◆ **TASK INPUT**
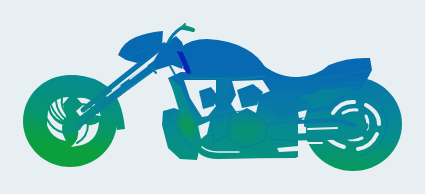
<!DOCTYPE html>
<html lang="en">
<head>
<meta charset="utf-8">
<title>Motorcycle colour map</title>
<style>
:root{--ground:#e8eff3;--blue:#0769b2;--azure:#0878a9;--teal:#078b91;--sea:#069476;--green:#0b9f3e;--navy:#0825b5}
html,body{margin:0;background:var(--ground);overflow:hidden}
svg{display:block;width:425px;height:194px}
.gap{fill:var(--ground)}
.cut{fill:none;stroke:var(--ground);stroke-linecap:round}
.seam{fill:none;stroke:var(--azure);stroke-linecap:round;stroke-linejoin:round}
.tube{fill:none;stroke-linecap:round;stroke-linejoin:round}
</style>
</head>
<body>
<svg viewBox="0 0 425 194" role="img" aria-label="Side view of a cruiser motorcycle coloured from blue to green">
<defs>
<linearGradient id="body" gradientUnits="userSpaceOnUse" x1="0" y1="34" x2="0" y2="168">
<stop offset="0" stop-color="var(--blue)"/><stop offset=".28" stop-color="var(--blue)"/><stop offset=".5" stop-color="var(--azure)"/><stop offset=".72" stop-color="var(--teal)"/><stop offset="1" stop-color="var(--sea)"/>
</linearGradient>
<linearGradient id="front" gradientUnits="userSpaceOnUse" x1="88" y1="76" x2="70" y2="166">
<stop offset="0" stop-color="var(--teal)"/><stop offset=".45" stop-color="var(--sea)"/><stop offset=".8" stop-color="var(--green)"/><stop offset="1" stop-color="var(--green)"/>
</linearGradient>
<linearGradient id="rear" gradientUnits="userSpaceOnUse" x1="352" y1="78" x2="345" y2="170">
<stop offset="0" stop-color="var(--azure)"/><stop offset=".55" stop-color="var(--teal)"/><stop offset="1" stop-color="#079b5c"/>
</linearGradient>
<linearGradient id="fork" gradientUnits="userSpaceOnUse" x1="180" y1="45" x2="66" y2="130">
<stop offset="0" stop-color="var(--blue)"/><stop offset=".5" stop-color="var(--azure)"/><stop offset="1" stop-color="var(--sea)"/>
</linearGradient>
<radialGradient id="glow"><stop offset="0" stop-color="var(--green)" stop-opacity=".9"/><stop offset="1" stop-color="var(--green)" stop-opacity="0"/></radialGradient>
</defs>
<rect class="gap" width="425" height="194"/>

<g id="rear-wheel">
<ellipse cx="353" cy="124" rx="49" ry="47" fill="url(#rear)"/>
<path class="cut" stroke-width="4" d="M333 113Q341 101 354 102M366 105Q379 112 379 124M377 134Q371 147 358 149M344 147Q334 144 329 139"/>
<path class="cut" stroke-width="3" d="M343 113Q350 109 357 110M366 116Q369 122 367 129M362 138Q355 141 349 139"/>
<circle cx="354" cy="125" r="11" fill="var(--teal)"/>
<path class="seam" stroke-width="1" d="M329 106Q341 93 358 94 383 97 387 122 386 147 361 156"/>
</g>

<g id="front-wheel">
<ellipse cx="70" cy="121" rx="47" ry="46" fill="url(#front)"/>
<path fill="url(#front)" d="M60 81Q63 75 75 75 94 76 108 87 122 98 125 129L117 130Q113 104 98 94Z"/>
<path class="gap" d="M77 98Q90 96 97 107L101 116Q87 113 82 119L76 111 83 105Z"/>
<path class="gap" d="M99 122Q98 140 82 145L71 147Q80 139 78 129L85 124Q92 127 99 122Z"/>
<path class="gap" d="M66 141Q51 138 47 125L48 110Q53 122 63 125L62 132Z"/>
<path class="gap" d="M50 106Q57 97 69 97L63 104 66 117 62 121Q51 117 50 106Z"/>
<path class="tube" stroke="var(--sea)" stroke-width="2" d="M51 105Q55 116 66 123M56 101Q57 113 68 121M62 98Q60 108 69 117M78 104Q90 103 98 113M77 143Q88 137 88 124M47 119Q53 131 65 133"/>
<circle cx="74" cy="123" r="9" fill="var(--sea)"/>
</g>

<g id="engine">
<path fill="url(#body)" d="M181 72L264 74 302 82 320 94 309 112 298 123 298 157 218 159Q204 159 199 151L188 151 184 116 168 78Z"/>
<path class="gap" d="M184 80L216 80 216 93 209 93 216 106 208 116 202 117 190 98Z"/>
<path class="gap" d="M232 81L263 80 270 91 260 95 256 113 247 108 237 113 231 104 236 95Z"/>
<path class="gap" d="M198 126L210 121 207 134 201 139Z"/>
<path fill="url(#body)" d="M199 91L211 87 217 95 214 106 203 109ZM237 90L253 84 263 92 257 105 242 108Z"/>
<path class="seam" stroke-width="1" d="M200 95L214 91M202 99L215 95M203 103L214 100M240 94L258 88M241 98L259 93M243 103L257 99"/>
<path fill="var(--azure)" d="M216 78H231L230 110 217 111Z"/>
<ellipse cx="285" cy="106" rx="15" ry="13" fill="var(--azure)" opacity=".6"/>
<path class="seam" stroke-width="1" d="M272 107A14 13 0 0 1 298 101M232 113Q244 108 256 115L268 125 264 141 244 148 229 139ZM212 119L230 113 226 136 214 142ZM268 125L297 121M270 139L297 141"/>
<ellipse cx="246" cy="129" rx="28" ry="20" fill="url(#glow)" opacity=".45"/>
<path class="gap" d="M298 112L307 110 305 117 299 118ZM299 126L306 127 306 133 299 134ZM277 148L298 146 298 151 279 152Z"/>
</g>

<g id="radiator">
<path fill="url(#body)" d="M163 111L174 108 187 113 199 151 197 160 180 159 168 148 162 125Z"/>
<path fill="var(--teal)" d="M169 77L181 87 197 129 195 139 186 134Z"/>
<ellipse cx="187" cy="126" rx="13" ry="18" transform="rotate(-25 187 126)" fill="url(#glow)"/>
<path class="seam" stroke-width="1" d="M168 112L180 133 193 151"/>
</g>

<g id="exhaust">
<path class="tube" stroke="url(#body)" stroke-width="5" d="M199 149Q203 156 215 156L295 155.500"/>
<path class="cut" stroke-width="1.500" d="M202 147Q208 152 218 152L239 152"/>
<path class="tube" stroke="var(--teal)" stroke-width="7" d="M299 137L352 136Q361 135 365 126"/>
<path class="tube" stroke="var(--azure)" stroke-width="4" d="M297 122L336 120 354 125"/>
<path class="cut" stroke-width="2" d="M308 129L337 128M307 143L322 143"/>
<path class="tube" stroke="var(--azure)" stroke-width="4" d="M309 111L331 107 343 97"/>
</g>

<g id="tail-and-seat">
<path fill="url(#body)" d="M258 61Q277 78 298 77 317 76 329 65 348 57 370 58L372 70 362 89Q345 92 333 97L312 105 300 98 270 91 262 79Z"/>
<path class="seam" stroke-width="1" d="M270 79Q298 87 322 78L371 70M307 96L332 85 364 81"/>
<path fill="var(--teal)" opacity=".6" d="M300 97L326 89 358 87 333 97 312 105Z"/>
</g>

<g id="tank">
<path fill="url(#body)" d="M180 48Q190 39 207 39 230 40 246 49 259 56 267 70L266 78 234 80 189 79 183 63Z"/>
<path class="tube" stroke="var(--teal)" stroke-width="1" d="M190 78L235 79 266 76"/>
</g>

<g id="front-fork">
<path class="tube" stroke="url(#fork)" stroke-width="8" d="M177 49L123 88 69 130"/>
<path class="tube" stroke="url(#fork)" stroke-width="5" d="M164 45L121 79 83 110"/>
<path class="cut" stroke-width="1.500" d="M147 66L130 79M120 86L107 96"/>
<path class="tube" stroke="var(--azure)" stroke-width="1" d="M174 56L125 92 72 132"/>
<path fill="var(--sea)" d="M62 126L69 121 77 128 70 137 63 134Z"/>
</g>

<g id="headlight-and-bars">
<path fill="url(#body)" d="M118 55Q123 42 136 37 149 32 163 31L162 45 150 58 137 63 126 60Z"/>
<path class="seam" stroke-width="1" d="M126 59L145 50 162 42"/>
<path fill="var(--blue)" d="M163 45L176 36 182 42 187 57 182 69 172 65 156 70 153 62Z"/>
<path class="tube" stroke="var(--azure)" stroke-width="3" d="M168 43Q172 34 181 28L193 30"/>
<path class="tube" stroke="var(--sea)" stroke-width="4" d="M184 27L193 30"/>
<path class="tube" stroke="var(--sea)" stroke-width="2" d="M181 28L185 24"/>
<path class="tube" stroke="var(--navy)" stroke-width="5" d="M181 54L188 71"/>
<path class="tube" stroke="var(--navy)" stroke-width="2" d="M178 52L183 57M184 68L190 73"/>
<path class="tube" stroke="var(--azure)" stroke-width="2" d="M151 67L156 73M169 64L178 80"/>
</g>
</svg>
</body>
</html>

* * *

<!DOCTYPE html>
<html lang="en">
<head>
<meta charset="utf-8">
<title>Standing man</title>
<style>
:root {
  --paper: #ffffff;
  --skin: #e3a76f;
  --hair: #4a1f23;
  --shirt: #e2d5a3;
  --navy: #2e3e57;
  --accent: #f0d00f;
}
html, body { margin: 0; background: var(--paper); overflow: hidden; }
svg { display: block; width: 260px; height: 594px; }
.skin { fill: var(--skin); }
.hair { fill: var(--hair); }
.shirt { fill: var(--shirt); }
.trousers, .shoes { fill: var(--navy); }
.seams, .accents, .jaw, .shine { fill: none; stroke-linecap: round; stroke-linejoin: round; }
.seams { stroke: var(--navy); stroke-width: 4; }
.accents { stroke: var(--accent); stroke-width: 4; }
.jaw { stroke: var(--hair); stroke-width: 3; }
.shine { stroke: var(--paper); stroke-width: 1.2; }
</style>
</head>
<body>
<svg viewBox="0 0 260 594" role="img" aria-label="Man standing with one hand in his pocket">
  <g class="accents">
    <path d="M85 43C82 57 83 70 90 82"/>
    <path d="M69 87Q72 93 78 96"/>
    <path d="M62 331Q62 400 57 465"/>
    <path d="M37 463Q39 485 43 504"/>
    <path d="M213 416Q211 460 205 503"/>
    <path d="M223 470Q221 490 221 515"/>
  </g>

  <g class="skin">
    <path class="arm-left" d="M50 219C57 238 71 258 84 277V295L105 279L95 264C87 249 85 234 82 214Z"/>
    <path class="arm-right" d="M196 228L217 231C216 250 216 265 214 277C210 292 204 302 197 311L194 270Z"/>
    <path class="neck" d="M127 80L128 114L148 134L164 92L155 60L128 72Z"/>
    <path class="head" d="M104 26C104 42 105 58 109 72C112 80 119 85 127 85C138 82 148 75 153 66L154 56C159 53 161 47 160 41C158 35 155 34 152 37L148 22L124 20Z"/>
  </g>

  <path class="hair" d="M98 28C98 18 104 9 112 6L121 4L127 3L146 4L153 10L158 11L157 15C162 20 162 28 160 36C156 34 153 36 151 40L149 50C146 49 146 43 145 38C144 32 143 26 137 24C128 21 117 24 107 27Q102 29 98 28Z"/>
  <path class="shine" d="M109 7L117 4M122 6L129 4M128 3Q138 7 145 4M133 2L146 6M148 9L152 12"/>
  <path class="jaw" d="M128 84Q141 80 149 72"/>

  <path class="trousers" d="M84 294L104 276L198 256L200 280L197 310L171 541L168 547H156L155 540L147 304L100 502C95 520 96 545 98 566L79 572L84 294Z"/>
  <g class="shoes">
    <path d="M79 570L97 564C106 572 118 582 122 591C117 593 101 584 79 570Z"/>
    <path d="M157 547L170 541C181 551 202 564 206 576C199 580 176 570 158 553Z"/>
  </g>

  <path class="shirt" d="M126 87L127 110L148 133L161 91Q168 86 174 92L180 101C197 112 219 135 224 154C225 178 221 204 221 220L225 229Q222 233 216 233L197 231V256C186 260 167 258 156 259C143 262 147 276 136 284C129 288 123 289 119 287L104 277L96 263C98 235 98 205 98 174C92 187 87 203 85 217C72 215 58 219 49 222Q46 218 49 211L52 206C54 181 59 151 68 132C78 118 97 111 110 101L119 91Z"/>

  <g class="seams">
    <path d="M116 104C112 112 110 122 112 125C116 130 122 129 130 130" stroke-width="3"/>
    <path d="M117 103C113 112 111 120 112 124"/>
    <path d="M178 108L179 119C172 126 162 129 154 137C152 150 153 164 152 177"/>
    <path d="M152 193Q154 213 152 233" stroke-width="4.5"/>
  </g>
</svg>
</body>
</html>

◆ **PROBLEM STATEMENT**
Wherever the string "accents" appears in the entries above, return the line it appears on.

◆ **YOUR SOLUTION**
.seams, .accents, .jaw, .shine { fill: none; stroke-linecap: round; stroke-linejoin: round; }
.accents { stroke: var(--accent); stroke-width: 4; }
  <g class="accents">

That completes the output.